> Your assignment
In the copy you make, keep each entry exactly as it is and leave out all images.

[[ Data records open ]]

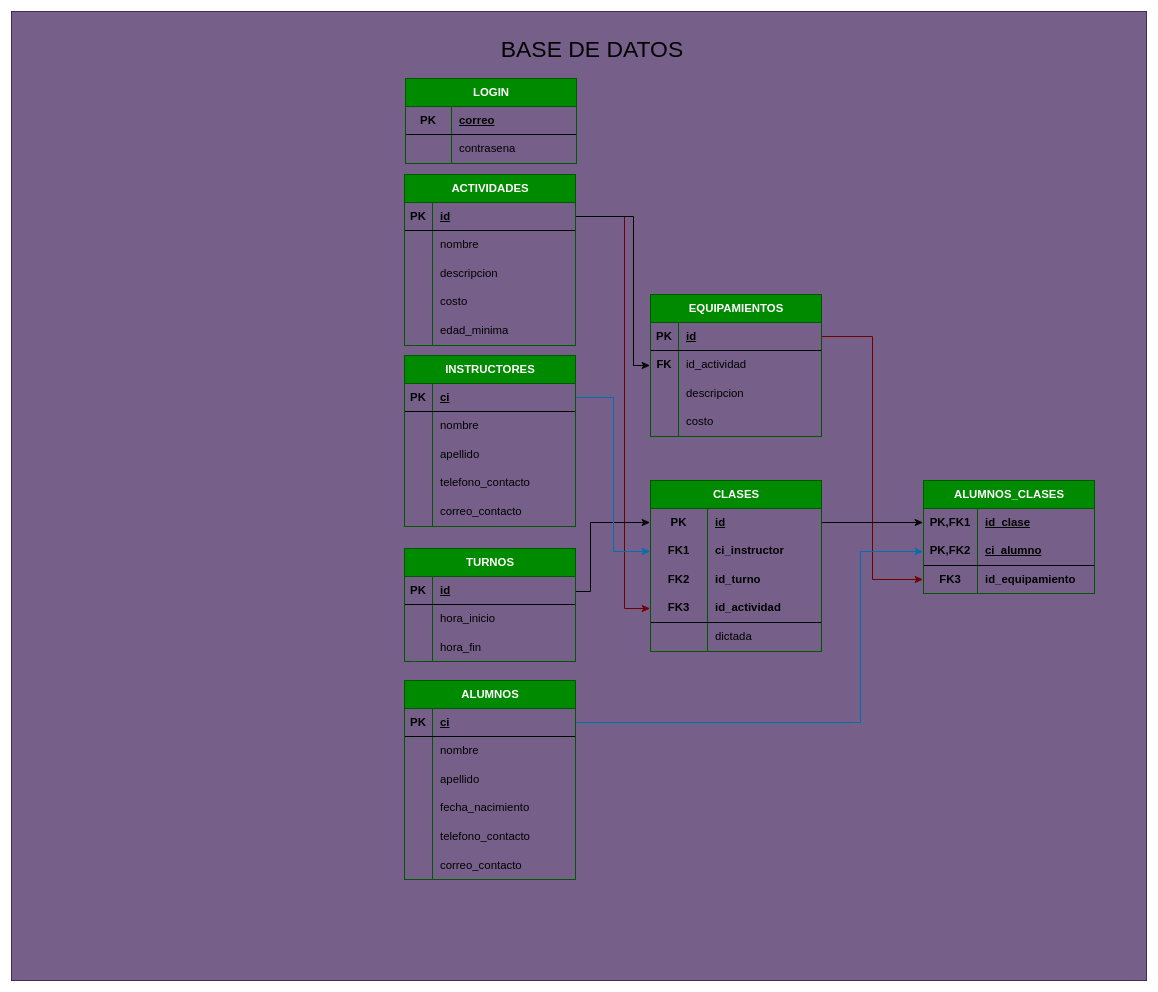
<!DOCTYPE html>
<html lang="es">
<head>
<meta charset="utf-8">
<title>Base de datos</title>
<style>
:root {
  --panel: #76608a;
  --panel-edge: #432d57;
  --head: #008a00;
  --edge: #005700;
  --ink: #000;
  --red: #6f0000;
  --blue: #006eaf;
  --row: 28.6px;
}
* { box-sizing: border-box; margin: 0; padding: 0; }
body {
  position: relative;
  width: 1158px;
  height: 992px;
  overflow: hidden;
  background: #fff;
  color: var(--ink);
  font: 11.4px/27px "Liberation Sans", Arial, sans-serif;
}
.panel {
  position: absolute;
  left: 11px;
  top: 11px;
  width: 1136px;
  height: 970px;
  background: var(--panel);
  border: 1px solid var(--panel-edge);
}
h1 {
  position: absolute;
  left: 442px;
  top: 34px;
  width: 300px;
  font-size: 22.9px;
  font-weight: 400;
  line-height: 30px;
  text-align: center;
}
.entity {
  --key: 29px;
  position: absolute;
  width: 172px;
  outline: 1px solid var(--edge);
  outline-offset: -1px;
}
.entity h2 {
  height: var(--row);
  background: var(--head);
  border: 1px solid var(--edge);
  color: #fff;
  font-size: 11.4px;
  line-height: 26px;
  text-align: center;
}
.entity li { display: flex; height: var(--row); list-style: none; }
.entity b, .entity span { display: block; }
.entity b {
  width: var(--key);
  border-right: 1px solid var(--edge);
  text-align: center;
}
.entity span { padding-left: 7px; }
.entity .strong { font-weight: 700; }
.entity .primary { font-weight: 700; text-decoration: underline; }
.entity .divider { border-bottom: 1px solid var(--ink); }
#login { left: 405px; top: 78px; --key: 47px; }
#actividades { left: 404px; top: 174px; }
#instructores { left: 404px; top: 355px; }
#turnos { left: 404px; top: 548px; }
#alumnos { left: 404px; top: 680px; }
#equipamientos { left: 650px; top: 294px; }
#clases { left: 650px; top: 480px; --key: 58px; }
#alumnos-clases { left: 923px; top: 480px; --key: 55px; }
.relations { position: absolute; left: 0; top: 0; }
.relations polyline { fill: none; stroke: currentColor; }
.relations use { fill: currentColor; stroke: currentColor; }
.black { color: var(--ink); }
.red { color: var(--red); }
.blue { color: var(--blue); }
</style>
</head>
<body>
<main class="panel" aria-hidden="true"></main>
<h1>BASE DE DATOS</h1>

<section class="entity" id="login">
  <h2>LOGIN</h2>
  <ul>
    <li class="divider"><b>PK</b><span class="primary">correo</span></li>
    <li><b></b><span>contrasena</span></li>
  </ul>
</section>

<section class="entity" id="actividades">
  <h2>ACTIVIDADES</h2>
  <ul>
    <li class="divider"><b>PK</b><span class="primary">id</span></li>
    <li><b></b><span>nombre</span></li>
    <li><b></b><span>descripcion</span></li>
    <li><b></b><span>costo</span></li>
    <li><b></b><span>edad_minima</span></li>
  </ul>
</section>

<section class="entity" id="instructores">
  <h2>INSTRUCTORES</h2>
  <ul>
    <li class="divider"><b>PK</b><span class="primary">ci</span></li>
    <li><b></b><span>nombre</span></li>
    <li><b></b><span>apellido</span></li>
    <li><b></b><span>telefono_contacto</span></li>
    <li><b></b><span>correo_contacto</span></li>
  </ul>
</section>

<section class="entity" id="turnos">
  <h2>TURNOS</h2>
  <ul>
    <li class="divider"><b>PK</b><span class="primary">id</span></li>
    <li><b></b><span>hora_inicio</span></li>
    <li><b></b><span>hora_fin</span></li>
  </ul>
</section>

<section class="entity" id="alumnos">
  <h2>ALUMNOS</h2>
  <ul>
    <li class="divider"><b>PK</b><span class="primary">ci</span></li>
    <li><b></b><span>nombre</span></li>
    <li><b></b><span>apellido</span></li>
    <li><b></b><span>fecha_nacimiento</span></li>
    <li><b></b><span>telefono_contacto</span></li>
    <li><b></b><span>correo_contacto</span></li>
  </ul>
</section>

<section class="entity" id="equipamientos">
  <h2>EQUIPAMIENTOS</h2>
  <ul>
    <li class="divider"><b>PK</b><span class="primary">id</span></li>
    <li><b>FK</b><span>id_actividad</span></li>
    <li><b></b><span>descripcion</span></li>
    <li><b></b><span>costo</span></li>
  </ul>
</section>

<section class="entity" id="clases">
  <h2>CLASES</h2>
  <ul>
    <li><b>PK</b><span class="primary">id</span></li>
    <li><b>FK1</b><span class="strong">ci_instructor</span></li>
    <li><b>FK2</b><span class="strong">id_turno</span></li>
    <li class="divider"><b>FK3</b><span class="strong">id_actividad</span></li>
    <li><b></b><span>dictada</span></li>
  </ul>
</section>

<section class="entity" id="alumnos-clases">
  <h2>ALUMNOS_CLASES</h2>
  <ul>
    <li><b>PK,FK1</b><span class="primary">id_clase</span></li>
    <li class="divider"><b>PK,FK2</b><span class="primary">ci_alumno</span></li>
    <li><b>FK3</b><span class="strong">id_equipamiento</span></li>
  </ul>
</section>

<svg class="relations" width="1158" height="992" viewBox="0 0 1158 992" aria-hidden="true">
  <defs>
    <path id="arrow" d="M0 0L-7 3L-5 0L-7 -3Z"/>
  </defs>
  <g class="red">
    <polyline points="576,216.5 624.5,216.5 624.5,608.5 644,608.5"/>
    <use href="#arrow" x="649" y="608.5"/>
    <polyline points="822,336.5 872.5,336.5 872.5,579.5 917,579.5"/>
    <use href="#arrow" x="922" y="579.5"/>
  </g>
  <g class="black">
    <polyline points="576,216.5 633.5,216.5 633.5,365.5 644,365.5"/>
    <use href="#arrow" x="649" y="365.5"/>
    <polyline points="576,591.5 590.5,591.5 590.5,522.5 644,522.5"/>
    <use href="#arrow" x="649" y="522.5"/>
    <polyline points="822,522.5 917,522.5"/>
    <use href="#arrow" x="922" y="522.5"/>
  </g>
  <g class="blue">
    <polyline points="576,397.5 613.5,397.5 613.5,551.5 644,551.5"/>
    <use href="#arrow" x="649" y="551.5"/>
    <polyline points="576,722.5 860.5,722.5 860.5,551.5 917,551.5"/>
    <use href="#arrow" x="922" y="551.5"/>
  </g>
</svg>
</body>
</html>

[[ Data records closed ]]

> Answer below
<!DOCTYPE html>
<html lang="es">
<head>
<meta charset="utf-8">
<title>Base de datos</title>
<style>
:root {
  --panel: #76608a;
  --panel-edge: #432d57;
  --head: #008a00;
  --edge: #005700;
  --ink: #000;
  --red: #6f0000;
  --blue: #006eaf;
  --row: 28.6px;
}
* { box-sizing: border-box; margin: 0; padding: 0; }
body {
  position: relative;
  width: 1158px;
  height: 992px;
  overflow: hidden;
  background: #fff;
  color: var(--ink);
  font: 11.4px/27px "Liberation Sans", Arial, sans-serif;
}
.panel {
  position: absolute;
  left: 11px;
  top: 11px;
  width: 1136px;
  height: 970px;
  background: var(--panel);
  border: 1px solid var(--panel-edge);
}
h1 {
  position: absolute;
  left: 442px;
  top: 34px;
  width: 300px;
  font-size: 22.9px;
  font-weight: 400;
  line-height: 30px;
  text-align: center;
}
.entity {
  --key: 29px;
  position: absolute;
  width: 172px;
  outline: 1px solid var(--edge);
  outline-offset: -1px;
}
.entity h2 {
  height: var(--row);
  background: var(--head);
  border: 1px solid var(--edge);
  color: #fff;
  font-size: 11.4px;
  line-height: 26px;
  text-align: center;
}
.entity li { display: flex; height: var(--row); list-style: none; }
.entity b, .entity span { display: block; }
.entity b {
  width: var(--key);
  border-right: 1px solid var(--edge);
  text-align: center;
}
.entity span { padding-left: 7px; }
.entity .strong { font-weight: 700; }
.entity .primary { font-weight: 700; text-decoration: underline; }
.entity .divider { border-bottom: 1px solid var(--ink); }
#login { left: 405px; top: 78px; --key: 47px; }
#actividades { left: 404px; top: 174px; }
#instructores { left: 404px; top: 355px; }
#turnos { left: 404px; top: 548px; }
#alumnos { left: 404px; top: 680px; }
#equipamientos { left: 650px; top: 294px; }
#clases { left: 650px; top: 480px; --key: 58px; }
#alumnos-clases { left: 923px; top: 480px; --key: 55px; }
.relations { position: absolute; left: 0; top: 0; }
.relations polyline { fill: none; stroke: currentColor; }
.relations use { fill: currentColor; stroke: currentColor; }
.black { color: var(--ink); }
.red { color: var(--red); }
.blue { color: var(--blue); }
</style>
</head>
<body>
<main class="panel" aria-hidden="true"></main>
<h1>BASE DE DATOS</h1>

<section class="entity" id="login">
  <h2>LOGIN</h2>
  <ul>
    <li class="divider"><b>PK</b><span class="primary">correo</span></li>
    <li><b></b><span>contrasena</span></li>
  </ul>
</section>

<section class="entity" id="actividades">
  <h2>ACTIVIDADES</h2>
  <ul>
    <li class="divider"><b>PK</b><span class="primary">id</span></li>
    <li><b></b><span>nombre</span></li>
    <li><b></b><span>descripcion</span></li>
    <li><b></b><span>costo</span></li>
    <li><b></b><span>edad_minima</span></li>
  </ul>
</section>

<section class="entity" id="instructores">
  <h2>INSTRUCTORES</h2>
  <ul>
    <li class="divider"><b>PK</b><span class="primary">ci</span></li>
    <li><b></b><span>nombre</span></li>
    <li><b></b><span>apellido</span></li>
    <li><b></b><span>telefono_contacto</span></li>
    <li><b></b><span>correo_contacto</span></li>
  </ul>
</section>

<section class="entity" id="turnos">
  <h2>TURNOS</h2>
  <ul>
    <li class="divider"><b>PK</b><span class="primary">id</span></li>
    <li><b></b><span>hora_inicio</span></li>
    <li><b></b><span>hora_fin</span></li>
  </ul>
</section>

<section class="entity" id="alumnos">
  <h2>ALUMNOS</h2>
  <ul>
    <li class="divider"><b>PK</b><span class="primary">ci</span></li>
    <li><b></b><span>nombre</span></li>
    <li><b></b><span>apellido</span></li>
    <li><b></b><span>fecha_nacimiento</span></li>
    <li><b></b><span>telefono_contacto</span></li>
    <li><b></b><span>correo_contacto</span></li>
  </ul>
</section>

<section class="entity" id="equipamientos">
  <h2>EQUIPAMIENTOS</h2>
  <ul>
    <li class="divider"><b>PK</b><span class="primary">id</span></li>
    <li><b>FK</b><span>id_actividad</span></li>
    <li><b></b><span>descripcion</span></li>
    <li><b></b><span>costo</span></li>
  </ul>
</section>

<section class="entity" id="clases">
  <h2>CLASES</h2>
  <ul>
    <li><b>PK</b><span class="primary">id</span></li>
    <li><b>FK1</b><span class="strong">ci_instructor</span></li>
    <li><b>FK2</b><span class="strong">id_turno</span></li>
    <li class="divider"><b>FK3</b><span class="strong">id_actividad</span></li>
    <li><b></b><span>dictada</span></li>
  </ul>
</section>

<section class="entity" id="alumnos-clases">
  <h2>ALUMNOS_CLASES</h2>
  <ul>
    <li><b>PK,FK1</b><span class="primary">id_clase</span></li>
    <li class="divider"><b>PK,FK2</b><span class="primary">ci_alumno</span></li>
    <li><b>FK3</b><span class="strong">id_equipamiento</span></li>
  </ul>
</section>

<svg class="relations" width="1158" height="992" viewBox="0 0 1158 992" aria-hidden="true">
  <defs>
    <path id="arrow" d="M0 0L-7 3L-5 0L-7 -3Z"/>
  </defs>
  <g class="red">
    <polyline points="576,216.5 624.5,216.5 624.5,608.5 644,608.5"/>
    <use href="#arrow" x="649" y="608.5"/>
    <polyline points="822,336.5 872.5,336.5 872.5,579.5 917,579.5"/>
    <use href="#arrow" x="922" y="579.5"/>
  </g>
  <g class="black">
    <polyline points="576,216.5 633.5,216.5 633.5,365.5 644,365.5"/>
    <use href="#arrow" x="649" y="365.5"/>
    <polyline points="576,591.5 590.5,591.5 590.5,522.5 644,522.5"/>
    <use href="#arrow" x="649" y="522.5"/>
    <polyline points="822,522.5 917,522.5"/>
    <use href="#arrow" x="922" y="522.5"/>
  </g>
  <g class="blue">
    <polyline points="576,397.5 613.5,397.5 613.5,551.5 644,551.5"/>
    <use href="#arrow" x="649" y="551.5"/>
    <polyline points="576,722.5 860.5,722.5 860.5,551.5 917,551.5"/>
    <use href="#arrow" x="922" y="551.5"/>
  </g>
</svg>
</body>
</html>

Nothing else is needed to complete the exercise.